Department of Human Molecular Genetics and Biochemistry, Sackler School of Medicine, Tel Aviv University, Tel Aviv, Israel.

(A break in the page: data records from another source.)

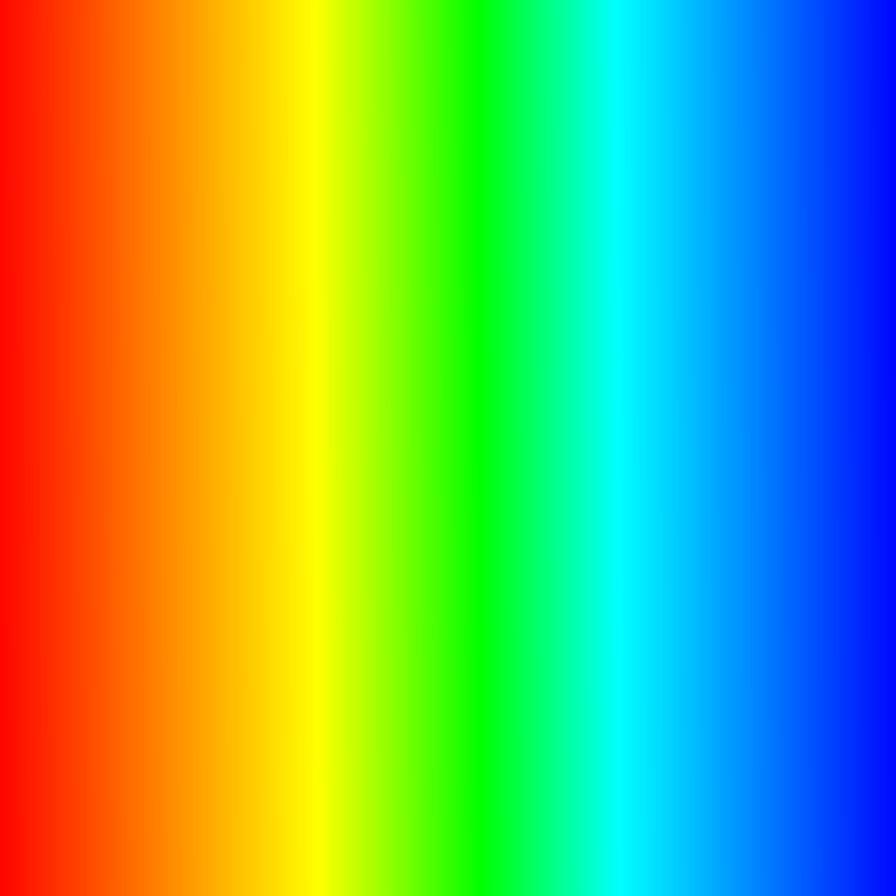
A Shadertoy shader for this background:

```glsl
// Smooth horizontal spectrum from red through yellow, green and cyan to blue.

// Horizontal places of the pure hues, as fractions of the width
#define RED_X    -0.008
#define YELLOW_X  0.353
#define GREEN_X   0.535
#define CYAN_X    0.690
#define BLUE_X    1.008
// Sideways lean of the bands from bottom to top
#define LEAN      0.004

// Linear rise from 0 to 1 between two places
float ramp(float start, float end, float x) {
    return clamp((x - start) / (end - start), 0.0, 1.0);
}

// Each channel rises or falls between neighbouring hues
vec3 spectrum(float x) {
    float red = 1.0 - ramp(YELLOW_X, GREEN_X, x);
    float green = ramp(RED_X, YELLOW_X, x) - ramp(CYAN_X, BLUE_X, x);
    float blue = ramp(GREEN_X, CYAN_X, x);
    return vec3(red, green, blue);
}

void mainImage(out vec4 fragColor, in vec2 fragCoord) {
    vec2 uv = fragCoord / iResolution.xy;
    float x = uv.x + LEAN * (uv.y - 0.5);
    fragColor = vec4(spectrum(x), 1.0);
}
```
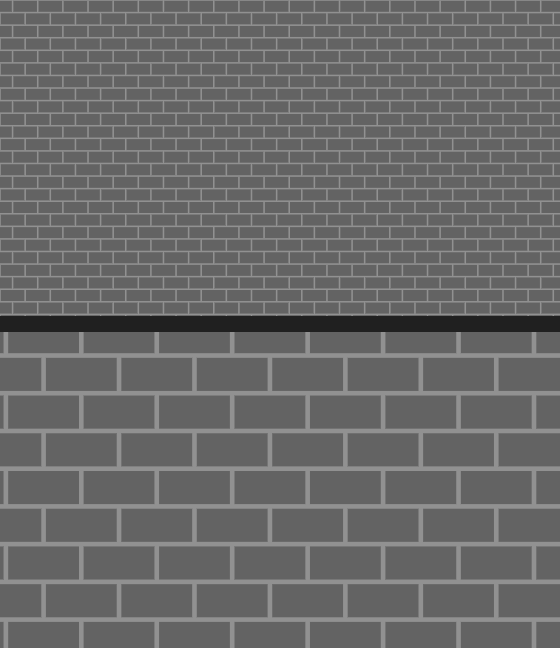
Top, the full canvas; bottom, a detail of the centre.
This pattern is drawn by a Shadertoy shader. Its source:

```glsl
// Distance to the nearest joint, in course heights
float jointDistance(vec2 p) {
    float course = floor(p.y);
    // Running bond: every other course slides by half a brick
    float along = 0.5 * p.x + 0.5 * mod(course + 1.0, 2.0);
    float upright = 2.0 * abs(fract(along + 0.5) - 0.5);
    float level = abs(fract(p.y + 0.5) - 0.5);
    return min(upright, level);
}

void mainImage(out vec4 fragColor, in vec2 fragCoord) {
    // Courses are counted down from the upper left corner
    float courses = 25.13;
    vec2 fromTop = vec2(fragCoord.x, iResolution.y - fragCoord.y);
    vec2 p = fromTop * courses / iResolution.y;

    // Mortar coverage, smoothed over one pixel
    float pixel = courses / iResolution.y;
    float mortar = clamp(0.5 + (0.061 - jointDistance(p)) / pixel, 0.0, 1.0);

    fragColor = vec4(mix(vec3(0.39), vec3(0.57), mortar), 1.0);
}
```
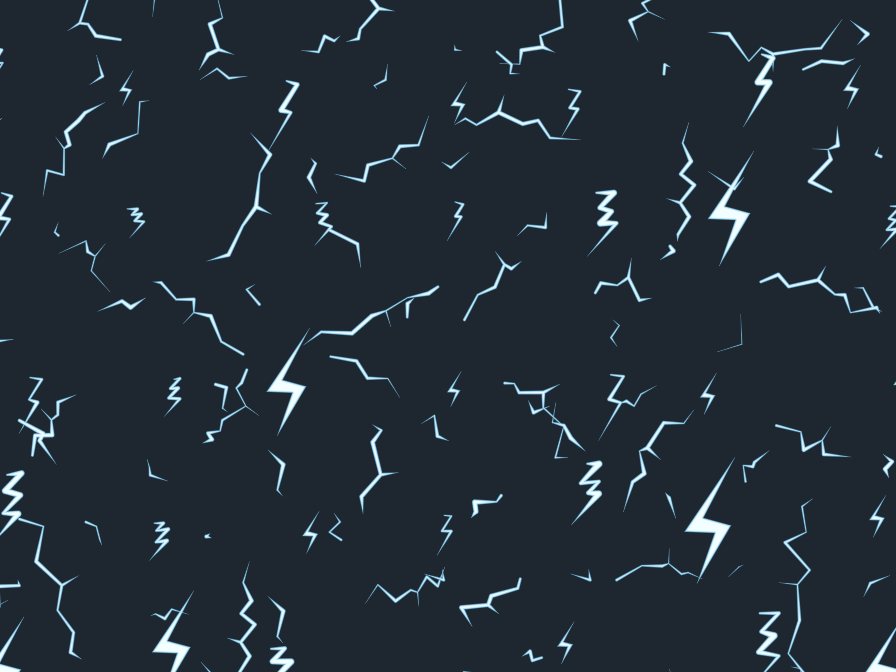
Write a Shadertoy shader that draws this pattern.

```glsl
const float TAU = 6.2831853;
const float CELL = 0.218;  // grid pitch in canvas heights
const vec3 NIGHT = vec3(0.118, 0.149, 0.184);
const vec3 ICE = vec3(0.42, 0.74, 0.90);
const vec3 FLASH = vec3(0.95, 0.995, 1.0);

float hash(float n) {
    n = fract(n * 0.1031);
    n *= n + 33.33;
    return fract(n * (n + n));
}

float cellSeed(vec2 id, float slot) {
    vec3 q = fract(vec3(id, slot).xyx * vec3(0.1031, 0.1030, 0.0973) + slot * 0.173);
    q += dot(q, q.yzx + 33.33);
    return 500.0 * fract((q.x + q.y) * q.z);
}

vec2 direction(float angle) {
    return vec2(cos(angle), sin(angle));
}

// Segment whose half width runs from ra to rb
float taper(vec2 p, vec2 a, vec2 b, float ra, float rb) {
    vec2 ab = b - a;
    float t = clamp(dot(p - a, ab) / dot(ab, ab), 0.0, 1.0);
    return length(p - a - ab * t) - mix(ra, rb, t);
}

// Wandering jagged line; long ones carry a side twig
float crack(vec2 p, float seed, int joints, float stride, float width) {
    float n = float(joints);
    float bend = 1.6 * (hash(seed + 1.3) - 0.5) / n;
    float heading = TAU * hash(seed + 2.7);
    vec2 a = -0.41 * n * stride * direction(heading);
    heading -= 0.5 * bend * n;
    float ra = width * step(0.6, hash(seed + 3.9));
    float d = 1.0;
    for (int i = 0; i < joints; i++) {
        float k = seed + 7.31 * float(i + 1);
        float side = i % 2 == 0 ? 1.0 : -1.0;
        float sway = side * mix(0.0, 1.1, hash(k));
        vec2 b = a + stride * mix(0.35, 1.6, hash(k + 1.1)) * direction(heading + sway);
        float rb = i == joints - 1 ? 0.0 : width * mix(0.4, 1.7, hash(k + 2.3));
        d = min(d, taper(p, a, b, ra, rb));
        if (i == 2 && joints > 4) {
            vec2 twig = b + 0.8 * stride * direction(heading + 1.5 * side);
            d = min(d, taper(p, b, twig, rb, 0.0));
        }
        heading += bend;
        a = b;
        ra = rb;
    }
    return d;
}

// Solid two-part lightning bolt of unit height
float bolt(vec2 p) {
    vec2 v[6] = vec2[6](vec2(0.2, 0.5), vec2(-0.2, -0.09), vec2(0.04, -0.1),
                        vec2(-0.1, -0.5), vec2(0.17, -0.04), vec2(-0.05, 0.02));
    float d = 1e3, inside = 1.0;
    for (int i = 0; i < 6; i++) {
        vec2 a = v[i], b = v[(i + 1) % 6];
        d = min(d, taper(p, a, b, 0.0, 0.0));
        if ((a.y > p.y) != (b.y > p.y) &&
            p.x < a.x + (b.x - a.x) * (p.y - a.y) / (b.y - a.y)) inside = -inside;
    }
    return d * inside;
}

// Stepped bolt: short bars and slanted drops, ending in a long thin tail
float zigzag(vec2 p, float seed, float size) {
    vec2 a = size * vec2(0.1, 0.5);
    float ra = 0.015 * size, d = 1.0;
    int count = hash(seed) < 0.6 ? 4 : 6;
    float drop = 2.0 / float(count);
    for (int i = 0; i < count; i++) {
        float r = mix(0.65, 1.25, hash(seed + 3.7 * float(i + 1)));
        bool last = i == count - 1;
        vec2 bar = vec2(0.22, mix(-0.08, 0.03, hash(seed + 2.9 * float(i)))) * r;
        vec2 slant = last ? vec2(-0.38, -1.3 * drop) : vec2(-0.22 * r, -0.7 * drop * r);
        vec2 b = a + size * (i % 2 == 0 ? bar : slant);
        float rb = last ? 0.0 : size * mix(0.022, 0.05, hash(seed + 5.1 * float(i + 1)));
        d = min(d, taper(p, a, b, ra, rb));
        a = b;
        ra = rb;
    }
    return d;
}

// Slot 0 holds cracks, slot 1 bolts, the others small splinters
float feature(vec2 p, float seed, int slot) {
    float kind = hash(seed + 11.0), size = hash(seed + 12.0);
    if (slot == 0)
        return crack(p, seed, 5 + int(kind * 4.0), mix(0.025, 0.036, size), 0.0021);
    if (slot == 1) {
        if (kind > 0.36) return zigzag(p, seed, mix(0.055, 0.13, size * size));
        float tall = kind < 0.21 ? mix(0.13, 0.19, size) : mix(0.05, 0.07, size);
        return tall * bolt(p / tall);
    }
    if (kind > 0.9) return 1.0;
    float width = mix(0.0016, 0.0026, hash(seed + 13.0));
    return crack(p, seed, 2 + int(kind * 2.5), mix(0.014, 0.032, size), width);
}

float scatter(vec2 p, int slot) {
    vec2 offset = vec2(slot == 1 || slot == 2, slot == 1 || slot == 3) * 0.5;
    vec2 home = floor(p / CELL - offset);
    float d = 1.0;
    for (int k = 0; k < 9; k++) {
        vec2 id = home + vec2(k % 3, k / 3) - 1.0;
        float seed = cellSeed(id + 40.0, float(slot + 1));
        vec2 jitter = 0.4 * (vec2(hash(seed + 21.0), hash(seed + 22.0)) - 0.5);
        vec2 q = p - CELL * (id + offset + 0.5 + jitter);
        if (dot(q, q) < 0.04) d = min(d, feature(q, seed, slot));
    }
    return d;
}

void mainImage(out vec4 fragColor, in vec2 fragCoord) {
    vec2 p = fragCoord / iResolution.y;
    float d = 1.0;
    for (int slot = 0; slot < 4; slot++) d = min(d, scatter(p, slot));

    // Blue rim brightening to a white core
    float soft = max(0.0012, 0.65 / iResolution.y);
    vec3 ink = mix(ICE, FLASH, smoothstep(-0.0006, 0.0032, -d));
    fragColor = vec4(mix(NIGHT, ink, 1.0 - smoothstep(-soft, soft, d)), 1.0);
}
```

The DNA damage response (DDR) is an extensive signaling network that is robustly mobilized by DNA double-strand breaks (DSBs). The primary transducer of the DSB response is the protein kinase, ataxia-telangiectasia, mutated (ATM). Here, we establish nuclear poly(A)-binding protein 1 (PABPN1) as a novel target of ATM and a crucial player in the DSB response. PABPN1 usually functions in regulation of RNA processing and stability. We establish that PABPN1 is recruited to the DDR as a critical regulator of DSB repair. A portion of PABPN1 relocalizes to DSB sites and is phosphorylated on Ser95 in an ATM-dependent manner. PABPN1 depletion sensitizes cells to DSB-inducing agents and prolongs the DSB-induced G2/M cell-cycle arrest, and DSB repair is hampered by PABPN1 depletion or elimination of its phosphorylation site. PABPN1 is required for optimal DSB repair via both nonhomologous end-joining (NHEJ) and homologous recombination repair (HRR), and specifically is essential for efficient DNA-end resection, an initial, key step in HRR. Using mass spectrometry analysis, we capture DNA damage-induced interactions of phospho-PABPN1, including well-established DDR players as well as other RNA metabolizing proteins. Our results uncover a novel ATM-dependent axis in the rapidly growing interface between RNA metabolism and the DDR.